Art produced by members of Disability Recreation Unity Movement (DRUM) will be on show at the charity’s open day at Parkgate Community Centre, Southwold Road, Watford, from 11am until 3.30pm on Saturday, June 7.

DRUM is a group which offers support, activities and a place to go for people who have acquired a disability through a sudden accident or illness such as a stroke, Parkinsons or multiple sclerosis.

Art sessions, held four mornings a week at the community centre, are led by local artists Kathy Foster and Emma Shaw.

Kathy said: "The theme for the current DRUM project ‘Lights, Camera, Action, is inspired by film.

"From the beginning, the ideas began pouring out into drawings and paintings and these have formed the basis of some very individual works on paper and canvas, including a whole new image for some of the film stars of yesteryear, no longer in black and white but in the brightest neon colours."

As part of the project some member’s have also been working with creative writing volunteer Mike Loveday.

He said: "Our aim with the creative writing produced for this exhibition was to complement the amazing output of drawings and paintings and art objects created by DRUM members in weekly art classes, on the theme of The Movies."

DRUM, celebrating its 20th anniversary this year, was set up by a small group of physically disabled volunteers and now has more than 60 members and provides a break to in excess of 100 unpaid carers every week.

The charity is "user-led" and the trustees and management committee are all disabled members, carers and volunteers.

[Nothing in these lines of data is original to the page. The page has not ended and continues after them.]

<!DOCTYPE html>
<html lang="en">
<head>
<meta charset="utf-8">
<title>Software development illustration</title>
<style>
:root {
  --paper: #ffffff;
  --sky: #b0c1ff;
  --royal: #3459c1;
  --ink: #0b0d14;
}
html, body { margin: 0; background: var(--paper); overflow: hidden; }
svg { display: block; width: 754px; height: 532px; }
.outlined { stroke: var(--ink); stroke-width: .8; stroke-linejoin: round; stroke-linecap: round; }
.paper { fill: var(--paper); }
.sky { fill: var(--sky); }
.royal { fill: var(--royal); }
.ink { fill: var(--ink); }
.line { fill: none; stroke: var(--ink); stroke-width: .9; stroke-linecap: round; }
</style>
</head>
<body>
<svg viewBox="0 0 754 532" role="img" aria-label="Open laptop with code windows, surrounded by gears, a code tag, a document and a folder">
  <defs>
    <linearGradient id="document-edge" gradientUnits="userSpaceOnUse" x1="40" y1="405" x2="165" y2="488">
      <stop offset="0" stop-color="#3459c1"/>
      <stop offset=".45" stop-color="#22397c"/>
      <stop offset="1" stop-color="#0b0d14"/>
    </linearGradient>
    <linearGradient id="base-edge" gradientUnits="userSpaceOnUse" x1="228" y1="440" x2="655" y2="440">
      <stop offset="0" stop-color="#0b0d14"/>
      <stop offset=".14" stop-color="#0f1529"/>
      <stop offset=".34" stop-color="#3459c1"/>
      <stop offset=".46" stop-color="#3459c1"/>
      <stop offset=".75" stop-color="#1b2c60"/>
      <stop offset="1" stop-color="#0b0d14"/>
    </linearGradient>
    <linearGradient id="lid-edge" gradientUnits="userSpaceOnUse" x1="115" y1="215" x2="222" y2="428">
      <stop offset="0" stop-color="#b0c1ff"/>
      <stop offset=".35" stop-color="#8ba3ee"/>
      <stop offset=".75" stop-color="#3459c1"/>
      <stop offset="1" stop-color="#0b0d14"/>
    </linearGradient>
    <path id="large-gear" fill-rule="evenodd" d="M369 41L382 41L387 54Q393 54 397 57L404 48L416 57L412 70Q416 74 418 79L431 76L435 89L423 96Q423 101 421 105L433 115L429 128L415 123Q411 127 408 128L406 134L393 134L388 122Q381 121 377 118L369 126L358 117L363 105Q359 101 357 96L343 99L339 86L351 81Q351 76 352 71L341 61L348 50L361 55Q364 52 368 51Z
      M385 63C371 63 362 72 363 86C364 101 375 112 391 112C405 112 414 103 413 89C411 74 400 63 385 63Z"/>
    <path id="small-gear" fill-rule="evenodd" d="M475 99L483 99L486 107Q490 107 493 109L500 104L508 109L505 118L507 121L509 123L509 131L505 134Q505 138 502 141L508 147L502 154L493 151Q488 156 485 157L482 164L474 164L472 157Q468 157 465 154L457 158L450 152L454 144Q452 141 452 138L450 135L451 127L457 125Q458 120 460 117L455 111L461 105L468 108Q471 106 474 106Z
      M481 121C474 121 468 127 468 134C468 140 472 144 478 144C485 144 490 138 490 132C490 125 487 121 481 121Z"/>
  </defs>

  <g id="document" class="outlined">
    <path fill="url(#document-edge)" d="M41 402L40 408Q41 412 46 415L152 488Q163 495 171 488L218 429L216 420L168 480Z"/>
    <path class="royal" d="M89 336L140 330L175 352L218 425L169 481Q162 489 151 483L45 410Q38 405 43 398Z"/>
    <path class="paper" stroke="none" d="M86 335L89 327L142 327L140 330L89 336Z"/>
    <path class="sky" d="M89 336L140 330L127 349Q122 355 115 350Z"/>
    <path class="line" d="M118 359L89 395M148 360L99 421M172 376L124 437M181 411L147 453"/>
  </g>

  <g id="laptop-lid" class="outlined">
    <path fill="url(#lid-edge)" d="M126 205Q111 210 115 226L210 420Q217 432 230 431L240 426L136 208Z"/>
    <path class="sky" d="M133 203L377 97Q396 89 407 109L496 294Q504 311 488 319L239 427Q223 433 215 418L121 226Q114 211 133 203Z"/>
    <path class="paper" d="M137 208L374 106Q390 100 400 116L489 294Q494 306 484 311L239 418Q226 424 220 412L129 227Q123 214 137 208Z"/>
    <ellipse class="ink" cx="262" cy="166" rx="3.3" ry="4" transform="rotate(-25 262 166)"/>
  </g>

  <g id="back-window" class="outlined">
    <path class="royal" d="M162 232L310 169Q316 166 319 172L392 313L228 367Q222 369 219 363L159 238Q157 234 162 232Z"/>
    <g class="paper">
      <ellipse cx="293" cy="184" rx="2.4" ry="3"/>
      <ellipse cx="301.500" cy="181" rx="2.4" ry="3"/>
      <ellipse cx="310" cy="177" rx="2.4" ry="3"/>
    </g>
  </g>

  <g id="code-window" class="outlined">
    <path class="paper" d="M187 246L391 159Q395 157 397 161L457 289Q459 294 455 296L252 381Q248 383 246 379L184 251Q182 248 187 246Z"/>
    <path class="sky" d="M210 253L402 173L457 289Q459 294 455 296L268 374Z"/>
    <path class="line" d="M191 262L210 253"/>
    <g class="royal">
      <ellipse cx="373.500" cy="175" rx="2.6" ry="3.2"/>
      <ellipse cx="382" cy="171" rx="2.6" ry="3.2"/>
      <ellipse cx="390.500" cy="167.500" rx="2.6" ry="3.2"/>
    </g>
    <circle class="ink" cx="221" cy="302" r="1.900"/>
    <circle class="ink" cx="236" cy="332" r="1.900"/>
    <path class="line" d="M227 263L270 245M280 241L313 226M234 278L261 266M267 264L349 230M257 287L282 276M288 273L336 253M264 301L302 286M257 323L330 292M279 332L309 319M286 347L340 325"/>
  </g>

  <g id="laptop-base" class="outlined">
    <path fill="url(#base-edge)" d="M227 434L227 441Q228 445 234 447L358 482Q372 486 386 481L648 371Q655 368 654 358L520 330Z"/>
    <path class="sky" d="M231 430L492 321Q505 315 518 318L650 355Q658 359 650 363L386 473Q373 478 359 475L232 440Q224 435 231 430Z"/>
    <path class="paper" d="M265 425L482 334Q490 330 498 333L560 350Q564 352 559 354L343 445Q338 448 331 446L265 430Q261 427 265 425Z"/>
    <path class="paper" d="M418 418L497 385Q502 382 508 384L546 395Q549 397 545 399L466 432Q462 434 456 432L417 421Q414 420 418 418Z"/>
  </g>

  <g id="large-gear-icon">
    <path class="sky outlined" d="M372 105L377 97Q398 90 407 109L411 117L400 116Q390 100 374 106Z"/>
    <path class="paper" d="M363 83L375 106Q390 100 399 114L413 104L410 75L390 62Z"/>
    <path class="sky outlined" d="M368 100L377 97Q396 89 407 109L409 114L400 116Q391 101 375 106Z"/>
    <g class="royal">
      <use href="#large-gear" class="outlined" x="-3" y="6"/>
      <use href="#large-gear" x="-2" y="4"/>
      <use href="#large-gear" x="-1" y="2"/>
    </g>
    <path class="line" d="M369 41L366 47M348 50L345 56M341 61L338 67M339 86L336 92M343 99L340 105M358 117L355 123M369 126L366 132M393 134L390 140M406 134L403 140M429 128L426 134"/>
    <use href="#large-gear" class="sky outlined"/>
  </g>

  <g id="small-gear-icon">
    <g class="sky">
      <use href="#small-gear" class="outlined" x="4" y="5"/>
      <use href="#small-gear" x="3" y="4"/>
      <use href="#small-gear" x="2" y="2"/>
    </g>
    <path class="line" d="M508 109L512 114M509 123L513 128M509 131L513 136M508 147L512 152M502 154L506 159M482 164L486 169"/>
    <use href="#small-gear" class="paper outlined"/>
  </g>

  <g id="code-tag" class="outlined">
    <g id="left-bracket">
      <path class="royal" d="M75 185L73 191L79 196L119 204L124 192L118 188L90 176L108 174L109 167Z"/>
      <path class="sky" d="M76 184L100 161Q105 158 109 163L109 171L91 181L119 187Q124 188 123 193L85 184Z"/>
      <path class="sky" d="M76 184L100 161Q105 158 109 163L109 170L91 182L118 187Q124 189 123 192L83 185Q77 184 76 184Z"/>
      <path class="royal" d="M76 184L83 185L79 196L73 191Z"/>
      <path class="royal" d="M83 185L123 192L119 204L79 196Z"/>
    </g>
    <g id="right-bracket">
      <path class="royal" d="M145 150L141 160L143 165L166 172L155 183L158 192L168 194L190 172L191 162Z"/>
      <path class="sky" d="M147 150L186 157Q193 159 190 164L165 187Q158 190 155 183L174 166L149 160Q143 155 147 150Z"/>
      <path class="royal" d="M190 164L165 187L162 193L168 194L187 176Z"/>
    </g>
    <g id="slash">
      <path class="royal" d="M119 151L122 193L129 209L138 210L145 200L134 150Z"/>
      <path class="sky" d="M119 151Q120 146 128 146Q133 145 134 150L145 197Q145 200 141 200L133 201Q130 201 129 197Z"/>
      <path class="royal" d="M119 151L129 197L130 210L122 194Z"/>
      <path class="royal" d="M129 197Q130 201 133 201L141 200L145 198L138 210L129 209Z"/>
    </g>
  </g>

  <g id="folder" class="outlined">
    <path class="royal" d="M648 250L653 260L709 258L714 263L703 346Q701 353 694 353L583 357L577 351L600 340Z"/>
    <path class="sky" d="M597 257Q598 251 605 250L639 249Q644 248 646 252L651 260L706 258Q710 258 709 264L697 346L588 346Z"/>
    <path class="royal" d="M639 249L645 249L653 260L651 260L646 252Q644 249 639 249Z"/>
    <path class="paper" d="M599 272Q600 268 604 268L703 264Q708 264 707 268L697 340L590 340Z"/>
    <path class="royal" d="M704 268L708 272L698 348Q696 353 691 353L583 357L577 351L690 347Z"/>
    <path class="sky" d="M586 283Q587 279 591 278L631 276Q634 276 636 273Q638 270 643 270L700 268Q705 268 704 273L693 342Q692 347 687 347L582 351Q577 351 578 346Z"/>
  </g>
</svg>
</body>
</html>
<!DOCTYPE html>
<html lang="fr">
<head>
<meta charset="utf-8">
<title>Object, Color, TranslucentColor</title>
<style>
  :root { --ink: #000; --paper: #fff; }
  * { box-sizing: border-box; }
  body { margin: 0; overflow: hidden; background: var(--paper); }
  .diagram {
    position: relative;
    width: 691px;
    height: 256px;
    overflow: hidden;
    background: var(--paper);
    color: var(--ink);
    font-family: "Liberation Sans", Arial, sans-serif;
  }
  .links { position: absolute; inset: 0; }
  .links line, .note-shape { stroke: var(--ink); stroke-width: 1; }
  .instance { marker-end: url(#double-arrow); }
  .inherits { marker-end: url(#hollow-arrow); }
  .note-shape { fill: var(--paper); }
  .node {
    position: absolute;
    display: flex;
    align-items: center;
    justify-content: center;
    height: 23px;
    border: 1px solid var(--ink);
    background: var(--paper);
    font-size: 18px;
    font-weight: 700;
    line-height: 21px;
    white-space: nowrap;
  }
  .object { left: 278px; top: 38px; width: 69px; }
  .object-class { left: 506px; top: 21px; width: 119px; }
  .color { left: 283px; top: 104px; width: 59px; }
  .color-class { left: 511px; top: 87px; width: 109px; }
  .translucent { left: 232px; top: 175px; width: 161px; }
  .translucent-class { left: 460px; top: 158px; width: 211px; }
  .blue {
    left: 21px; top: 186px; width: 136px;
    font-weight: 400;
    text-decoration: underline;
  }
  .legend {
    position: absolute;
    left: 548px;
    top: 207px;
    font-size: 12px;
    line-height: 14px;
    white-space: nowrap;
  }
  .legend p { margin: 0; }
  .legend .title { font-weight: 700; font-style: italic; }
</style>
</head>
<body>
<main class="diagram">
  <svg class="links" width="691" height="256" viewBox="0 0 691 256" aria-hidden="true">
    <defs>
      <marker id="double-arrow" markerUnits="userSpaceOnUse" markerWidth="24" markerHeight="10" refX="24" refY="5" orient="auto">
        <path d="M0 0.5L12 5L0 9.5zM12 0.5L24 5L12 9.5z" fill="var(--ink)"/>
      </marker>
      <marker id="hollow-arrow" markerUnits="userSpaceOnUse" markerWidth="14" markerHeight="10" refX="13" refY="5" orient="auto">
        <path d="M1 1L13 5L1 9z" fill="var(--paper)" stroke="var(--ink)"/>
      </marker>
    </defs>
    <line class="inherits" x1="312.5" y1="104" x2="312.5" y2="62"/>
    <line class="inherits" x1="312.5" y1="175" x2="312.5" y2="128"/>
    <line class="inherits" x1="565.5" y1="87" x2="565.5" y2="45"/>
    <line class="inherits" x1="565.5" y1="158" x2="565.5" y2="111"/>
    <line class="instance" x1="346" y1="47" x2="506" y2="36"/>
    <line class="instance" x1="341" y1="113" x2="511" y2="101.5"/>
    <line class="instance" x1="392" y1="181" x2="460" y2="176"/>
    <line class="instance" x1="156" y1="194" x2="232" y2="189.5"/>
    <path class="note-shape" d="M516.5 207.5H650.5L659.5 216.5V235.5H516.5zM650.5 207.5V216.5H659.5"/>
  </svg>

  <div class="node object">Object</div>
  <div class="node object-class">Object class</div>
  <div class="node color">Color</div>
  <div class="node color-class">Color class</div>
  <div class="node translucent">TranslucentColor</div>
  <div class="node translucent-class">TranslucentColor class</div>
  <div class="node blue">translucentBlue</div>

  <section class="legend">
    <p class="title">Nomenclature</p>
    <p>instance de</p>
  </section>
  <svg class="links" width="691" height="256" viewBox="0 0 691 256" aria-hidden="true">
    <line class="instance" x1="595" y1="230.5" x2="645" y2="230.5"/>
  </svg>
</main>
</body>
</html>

Day services are run by part time staff, tutors and volunteers, many of whom are students from West Herts College and local secondary schools, who were first introduced to DRUM via work experience.

One member, Christine Punt, said: "I first attended a few years ago at a very low point in my life. It was the answer to my needs at that time and I haven’t looked back since.

"DRUM is like an extension of my family - an open door to friendship. I look forward to the art sessions and spending time with the friends that I’ve made."

In addition to art sessions there are Yoga and Tai Chi classes providing regular exercise which can help improve muscle tone, mobility and reduce stress. There are also drama, music and creative writing workshops, days out and social events.

Core funding is provided by Hertfordshire County Council, but DRUM funds all the other costs, almost £50,000 per year, through membership fees, small grant applications, donations and fundraising.

Chairman Malcolm Cracknell said: "We don’t have the resources to employ fundraisers but we are incredibly fortunate to have a fantastic team who work many hours on a voluntary basis to raise the funds needed to keep the service going."

Manager Sarah Sullivan has been with the charity for 13 years and said: "Many first come feeling very low, as they feel like their whole world has been turned up-side-down by a sudden disability or as their circumstances change as their condition gets worse.

Watford Observer:

Quadrophenia by Mel Gorman.

"DRUM offers a varied range of activities and we try to keep our costs as low as possible so that our members can attend more than once a week if they choose to, reducing isolation and providing more support to carers.

"There isn’t another service like DRUM in the area which is why we don’t concentrate on one particular condition and welcome anyone, over the age of 18, with any physical and/or sensory disability."

The exhibition will be opened by Watford MP Richard Harrington. Entrance is free and art work and refreshments will be on sale to raise funds.

For more information call Drum on 01923 442114 or visit